In the Arcella district of Padua there is a kindergarten with 66 enlisted children. Of these, only one has Italian parents, and only four have at least one Italian parent.
What’s the problem, you may ask. The problem is that, in Italy, immigration is a relatively recent feature. Many immigrants are first generation or second generation, and it’s not uncommon for them not to speak Italian at all. Therefore, their children don’t speak Italian either, at least until they start attending school.
The rightist parties often warn that some immigrants could be granted Italian citizenship without speaking a word of Italian.

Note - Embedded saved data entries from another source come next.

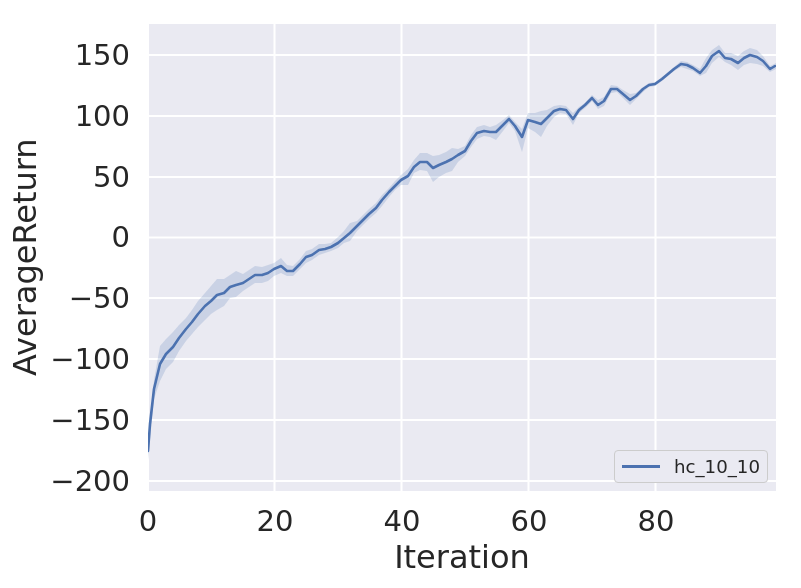
<!DOCTYPE html>
<html lang="en">
<head>
<meta charset="utf-8">
<title>AverageReturn by Iteration</title>
<style>
:root { --paper: #fff; --panel: #eaeaf2; --grid: #fff; --ink: #262626; --series: #4c72b0; --frame: #ccc; }
* { box-sizing: border-box; margin: 0; }
body { width: 801px; height: 588px; overflow: hidden; background: var(--paper); color: var(--ink); font-family: "DejaVu Sans", Verdana, sans-serif; }
.chart { width: 801px; height: 588px; display: grid; grid-template-columns: 44px 86px 628px; grid-template-rows: 467px 48px 40px; column-gap: 0; padding-top: 24px; }
.y-title, .x-title { font-size: 32px; line-height: 40px; white-space: nowrap; }
.y-title { grid-area: 1 / 1; writing-mode: vertical-rl; transform: rotate(180deg); justify-self: end; text-align: center; margin-right: -1px; }
.y-ticks, .x-ticks { display: flex; list-style: none; padding: 0; font-size: 29px; }
.y-ticks { grid-area: 1 / 2; flex-direction: column; height: 486.4px; margin-top: 1px; }
.y-ticks li { flex: 0 0 60.8px; line-height: 60.8px; text-align: right; white-space: nowrap; direction: ltr; display: flex; justify-content: flex-end; }
.panel { grid-area: 1 / 3; position: relative; margin-left: 18px; width: 628px; background: var(--panel); }
.plot { display: block; width: 628px; height: 467px; }
.gridlines { stroke: var(--grid); stroke-width: 2; }
.band { fill: var(--series); fill-opacity: .2; }
.line { fill: none; stroke: var(--series); stroke-width: 2.6; stroke-linejoin: round; stroke-linecap: round; }
.legend { position: absolute; right: 8px; bottom: 8px; width: 154px; height: 33px; display: flex; align-items: center; gap: 14px; padding-left: 7px; border: 1.5px solid var(--frame); border-radius: 4px; background: var(--panel); font-size: 18.2px; line-height: 30px; white-space: nowrap; }
.legend-key { flex: none; width: 38px; height: 3px; background: var(--series); }
.x-ticks { grid-area: 2 / 3; margin-left: -45.5px; width: 635px; }
.x-ticks li { flex: 0 0 127px; text-align: center; line-height: 60px; }
.x-title { grid-area: 3 / 3; margin-left: 18px; width: 628px; text-align: center; margin-top: -2px; }
</style>
</head>
<body>
<main class="chart">
  <div class="y-title">AverageReturn</div>
  <ul class="y-ticks">
    <li>150</li><li>100</li><li>50</li><li>0</li><li>−50</li><li>−100</li><li>−150</li><li>−200</li>
  </ul>
  <section class="panel">
    <svg class="plot" viewBox="148 24 628 467" role="img" aria-label="Line chart of AverageReturn rising over 100 iterations">
      <g class="gridlines">
        <path d="M148 24V491M274.5 24V491M401.5 24V491M528.5 24V491M655.5 24V491"/>
        <path d="M148 55H776M148 116H776M148 177H776M148 237.5H776M148 298H776M148 359H776M148 420H776M148 481H776"/>
      </g>
      <polygon class="band" points="148,444 154,380 160,346 166,339 173,332 179,325 186,318 192,310 198,301 205,293 211,286 217,279 224,279 230,275 236,271 243,274 249,270 255,266 262,267 268,265 274,263 281,258 287,265 293,266 300,259 306,251 312,249 319,244 325,244 331,243 338,237 344,231 350,223 357,221 363,215 369,209 376,203 382,195 389,188 395,181 401,175 408,169 414,160 420,153 427,153 433,156 439,155 446,152 452,148 458,149 465,146 471,135 477,127 484,125 490,127 496,125 503,120 509,115 515,122 522,129 528,113 535,113 541,111 547,110 554,106 560,105 566,106 573,113 579,107 585,103 592,95 598,100 604,97 611,85 617,86 623,90 630,94 636,93 643,87 649,83 655,82 662,77 668,72 674,67 681,61 687,62 693,65 700,69 706,58 712,50 719,45 725,53 731,53 738,56 744,51 750,48 757,50 763,56 770,66 776,63 776,69 770,72 763,66 757,64 750,63 744,65 738,70 731,65 725,62 719,57 712,63 706,73 700,76 693,71 687,69 681,67 674,71 668,76 662,81 655,86 649,87 643,92 636,99 630,105 623,98 617,92 611,93 604,106 598,109 592,101 585,108 579,113 573,125 566,114 560,113 554,117 547,126 541,137 535,132 528,128 522,152 515,131 509,123 503,131 496,140 490,137 484,136 477,139 471,147 465,156 458,162 452,171 446,173 439,177 433,182 427,171 420,170 414,173 408,185 401,185 395,190 389,197 382,206 376,213 369,219 363,225 357,231 350,241 344,243 338,248 331,251 325,253 319,255 312,260 306,263 300,269 293,276 287,276 281,273 274,276 268,281 262,283 255,283 249,287 243,291 236,297 230,298 224,306 217,310 211,314 205,320 198,327 192,334 186,341 179,351 173,362 166,369 160,381 154,399 148,460"/>
      <polyline class="line" points="148,451 150,424 154,389 160,364 166,354 173,347 179,338 186,329 192,322 198,314 205,306 211,301 217,295 224,293 230,287 236,285 243,283 249,279 255,275 262,275 268,273 274,269 281,266 287,271 293,271 300,264 306,257 312,255 319,250 325,249 331,247 338,243 344,238 350,233 357,226 363,220 369,214 376,208 382,200 389,192 395,186 401,180 408,176 414,167 420,162 427,162 433,168 439,165 446,162 452,159 458,155 465,151 471,141 477,133 484,131 490,132 496,132 503,125 509,119 515,126 522,137 528,120 535,122 541,124 547,118 554,111 560,109 566,110 573,119 579,110 585,105 592,98 598,105 604,101 611,89 617,89 623,94 630,100 636,96 643,89 649,85 655,84 662,79 668,74 674,69 681,64 687,65 693,68 700,73 706,66 712,56 719,51 725,58 731,59 738,63 744,58 750,55 757,57 763,61 770,69 775,66"/>
    </svg>
    <div class="legend"><span class="legend-key"></span><span>hc_10_10</span></div>
  </section>
  <ul class="x-ticks">
    <li>0</li><li>20</li><li>40</li><li>60</li><li>80</li>
  </ul>
  <div class="x-title">Iteration</div>
</main>
</body>
</html>
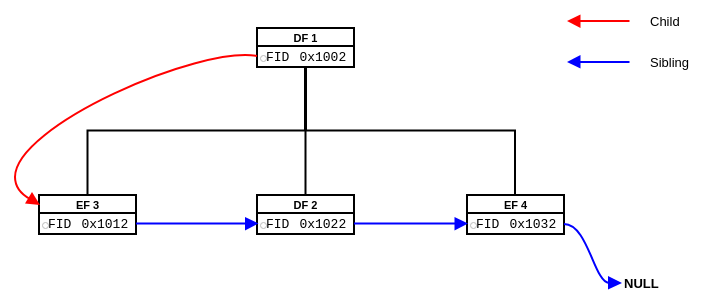
<!DOCTYPE html>
<html lang="en">
<head>
<meta charset="utf-8">
<title>File tree with child and sibling links</title>
<style>
:root { --ink: #000; --paper: #fff; --child: #f00; --sibling: #00f; --port: #bbb; }
* { box-sizing: border-box; }
body { margin: 0; }
.diagram {
  position: relative; width: 704px; height: 304px; overflow: hidden;
  background: var(--paper); color: var(--ink);
  font-family: "Liberation Sans", Arial, sans-serif;
}
.links { position: absolute; inset: 0; fill: none; stroke-width: 2; }
.tree { stroke: var(--ink); }
.child { stroke: var(--child); }
.sibling { stroke: var(--sibling); }
.child polygon { fill: var(--child); stroke: none; }
.sibling polygon { fill: var(--sibling); stroke: none; }
.node {
  position: absolute; width: 99px; height: 41px;
  display: grid; grid-template-rows: 18px 19px;
  border: 2px solid var(--ink); background: var(--paper);
}
.node h2 {
  margin: 0; border-bottom: 2px solid var(--ink);
  font-size: 11px; line-height: 18px; font-weight: 700; text-align: center;
}
.node p {
  position: relative; margin: 0; padding-left: 8px;
  font: 13px/22px "Liberation Mono", "Courier New", monospace; white-space: pre;
  display: flex; gap: 10px;
}
.node p::before {
  content: ""; position: absolute; left: 2px; top: 8px;
  width: 5px; height: 5px; border: 1px solid var(--port); border-radius: 50%;
}
.df1 { left: 256px; top: 27px; }
.ef3 { left: 38px; top: 194px; }
.df2 { left: 256px; top: 194px; }
.ef4 { left: 466px; top: 194px; }
.null { position: absolute; left: 624px; top: 275px; font-size: 13px; line-height: 17px; font-weight: 700; }
.legend {
  position: absolute; left: 650px; top: 13px; margin: 0; padding: 0; list-style: none;
  display: grid; gap: 24px; font-size: 13px; line-height: 17px;
}
</style>
</head>
<body>
<main class="diagram">
  <svg class="links" width="704" height="304" viewBox="0 0 704 304" aria-hidden="true">
    <g class="tree">
      <path d="M87.5 195V130.5H515V195M305.5 130V195"/>
      <line x1="305.5" y1="66" x2="305.5" y2="131" stroke-width="3"/>
    </g>
    <g class="child"><line x1="579" y1="21" x2="629.5" y2="21"/><polygon points="567,21 580.5,14.5 580.5,28"/></g>
    <g class="sibling"><line x1="579" y1="62" x2="629.5" y2="62"/><polygon points="567,62 580.5,55 580.5,68.500"/></g>
  </svg>

  <section class="node df1"><h2>DF 1</h2><p><span>FID</span><span>0x1002</span></p></section>
  <section class="node ef3"><h2>EF 3</h2><p><span>FID</span><span>0x1012</span></p></section>
  <section class="node df2"><h2>DF 2</h2><p><span>FID</span><span>0x1022</span></p></section>
  <section class="node ef4"><h2>EF 4</h2><p><span>FID</span><span>0x1032</span></p></section>

  <svg class="links" width="704" height="304" viewBox="0 0 704 304" aria-hidden="true">
    <g class="child">
      <path d="M257 56C198 46 15 126 15 177C15 187 21 194 30 199"/>
      <polygon points="40,205 25,203.5 32,192"/>
    </g>
    <g class="sibling">
      <path d="M136 223.5H247M354 223.5H456"/>
      <polygon points="258.500,223.5 245,217 245,230.500"/>
      <polygon points="468,223.5 454.500,217 454.500,230.500"/>
      <path d="M564 224C588 224 594 282 609 283"/>
      <polygon points="622,283 608,276 608,289.500"/>
    </g>
  </svg>

  <strong class="null">NULL</strong>
  <ul class="legend"><li>Child</li><li>Sibling</li></ul>
</main>
</body>
</html>
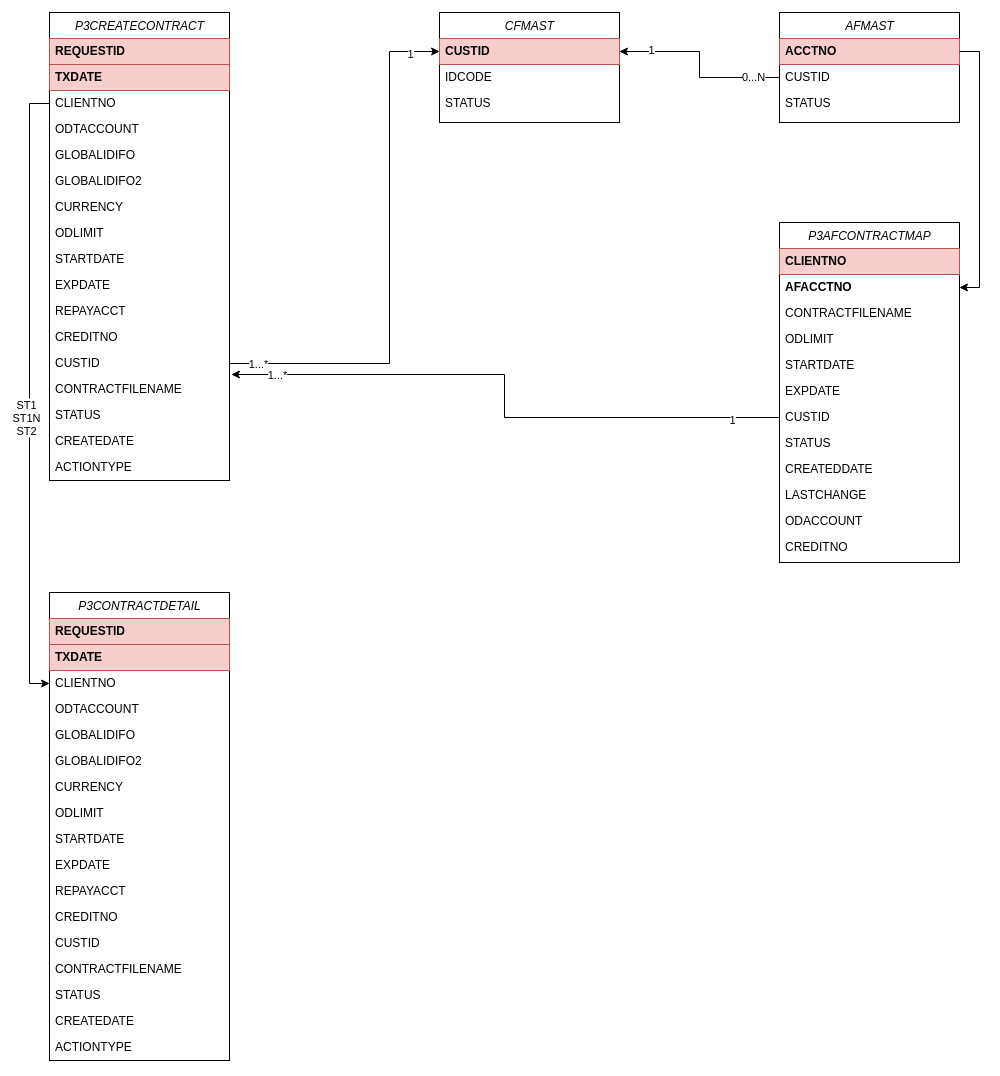
<!DOCTYPE html>
<html lang="en">
<head>
<meta charset="utf-8">
<title>Contract entity relationship diagram</title>
<style>
:root {
  --paper: #ffffff;
  --ink: #000000;
  --key-fill: #f8cecc;
  --key-line: #b85450;
}
* { box-sizing: border-box; }
html, body { margin: 0; padding: 0; background: var(--paper); }
.diagram {
  position: relative;
  width: 1000px;
  height: 1076px;
  overflow: hidden;
  background: var(--paper);
  color: var(--ink);
  font: 12px/26px "Liberation Sans", Arial, sans-serif;
}
.entity {
  position: absolute;
  display: flex;
  flex-direction: column;
  width: 181px;
  border: 1px solid var(--ink);
  background: var(--paper);
}
.entity h2 {
  margin: 0;
  height: 25px;
  font-size: 12px;
  font-weight: 400;
  font-style: italic;
  line-height: 26px;
  text-align: center;
}
.entity ul { list-style: none; margin: 0; padding: 0; }
.entity li { height: 26px; padding: 0 5px; line-height: 27px; white-space: nowrap; }
.entity .key {
  height: 27px;
  margin: 0 -1px -1px;
  border: 1px solid var(--key-line);
  background: var(--key-fill);
  font-weight: 700;
  line-height: 25px;
}
.entity .strong { font-weight: 700; }
.create-contract { left: 49px; top: 12px; height: 469px; }
.customer { left: 439px; top: 12px; height: 111px; }
.account { left: 779px; top: 12px; height: 111px; }
.contract-map { left: 779px; top: 222px; height: 341px; }
.contract-detail { left: 49px; top: 592px; height: 469px; }
.connectors { position: absolute; left: 0; top: 0; }
.connectors path { fill: none; stroke: var(--ink); stroke-width: 1; }
.connectors polygon { fill: var(--ink); stroke: var(--ink); stroke-width: 1; }
.label {
  position: absolute;
  transform: translate(-50%, -50%);
  background: var(--paper);
  font-size: 11px;
  line-height: 13px;
  text-align: center;
  white-space: nowrap;
}
</style>
</head>
<body>
<main class="diagram">
  <section class="entity create-contract">
    <h2>P3CREATECONTRACT</h2>
    <ul>
      <li class="key">REQUESTID</li>
      <li class="key">TXDATE</li>
      <li>CLIENTNO</li>
      <li>ODTACCOUNT</li>
      <li>GLOBALIDIFO</li>
      <li>GLOBALIDIFO2</li>
      <li>CURRENCY</li>
      <li>ODLIMIT</li>
      <li>STARTDATE</li>
      <li>EXPDATE</li>
      <li>REPAYACCT</li>
      <li>CREDITNO</li>
      <li>CUSTID</li>
      <li>CONTRACTFILENAME</li>
      <li>STATUS</li>
      <li>CREATEDATE</li>
      <li>ACTIONTYPE</li>
    </ul>
  </section>

  <section class="entity customer">
    <h2>CFMAST</h2>
    <ul>
      <li class="key">CUSTID</li>
      <li>IDCODE</li>
      <li>STATUS</li>
    </ul>
  </section>

  <section class="entity account">
    <h2>AFMAST</h2>
    <ul>
      <li class="key">ACCTNO</li>
      <li>CUSTID</li>
      <li>STATUS</li>
    </ul>
  </section>

  <section class="entity contract-map">
    <h2>P3AFCONTRACTMAP</h2>
    <ul>
      <li class="key">CLIENTNO</li>
      <li class="strong">AFACCTNO</li>
      <li>CONTRACTFILENAME</li>
      <li>ODLIMIT</li>
      <li>STARTDATE</li>
      <li>EXPDATE</li>
      <li>CUSTID</li>
      <li>STATUS</li>
      <li>CREATEDDATE</li>
      <li>LASTCHANGE</li>
      <li>ODACCOUNT</li>
      <li>CREDITNO</li>
    </ul>
  </section>

  <section class="entity contract-detail">
    <h2>P3CONTRACTDETAIL</h2>
    <ul>
      <li class="key">REQUESTID</li>
      <li class="key">TXDATE</li>
      <li>CLIENTNO</li>
      <li>ODTACCOUNT</li>
      <li>GLOBALIDIFO</li>
      <li>GLOBALIDIFO2</li>
      <li>CURRENCY</li>
      <li>ODLIMIT</li>
      <li>STARTDATE</li>
      <li>EXPDATE</li>
      <li>REPAYACCT</li>
      <li>CREDITNO</li>
      <li>CUSTID</li>
      <li>CONTRACTFILENAME</li>
      <li>STATUS</li>
      <li>CREATEDATE</li>
      <li>ACTIONTYPE</li>
    </ul>
  </section>

  <svg class="connectors" width="1000" height="1076" viewBox="0 0 1000 1076" aria-hidden="true">
    <defs>
      <polygon id="arrowhead" points="-1,0 -8,-3.5 -6.3,0 -8,3.5"/>
    </defs>
    <path d="M229.5 363.5H389.5V51.5H433"/>
    <use href="#arrowhead" transform="translate(439.5 51.5)"/>
    <path d="M779.5 77.5H699.5V51.5H626"/>
    <use href="#arrowhead" transform="translate(619.5 51.5) rotate(180)"/>
    <path d="M959.5 51.5H979.5V287.5H966"/>
    <use href="#arrowhead" transform="translate(959.5 287.5) rotate(180)"/>
    <path d="M779.5 417.5H504.5V374.5H238"/>
    <use href="#arrowhead" transform="translate(231.5 374.5) rotate(180)"/>
    <path d="M49.5 103.5H29.5V683.5H43"/>
    <use href="#arrowhead" transform="translate(49.5 683.5)"/>
  </svg>

  <span class="label" style="left:410.5px;top:53.5px">1</span>
  <span class="label" style="left:651.5px;top:49.5px">1</span>
  <span class="label" style="left:753.5px;top:76.5px">0...N</span>
  <span class="label" style="left:258.5px;top:363.5px">1...*</span>
  <span class="label" style="left:277.5px;top:374.5px">1...*</span>
  <span class="label" style="left:732.5px;top:419.5px">1</span>
  <span class="label" style="left:26.5px;top:417.5px">ST1<br>ST1N<br>ST2</span>
</main>
</body>
</html>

The teachers complain that, in order to work properly, they would need an auxiliary staff of translators and cultural mediators, which obviously are not available.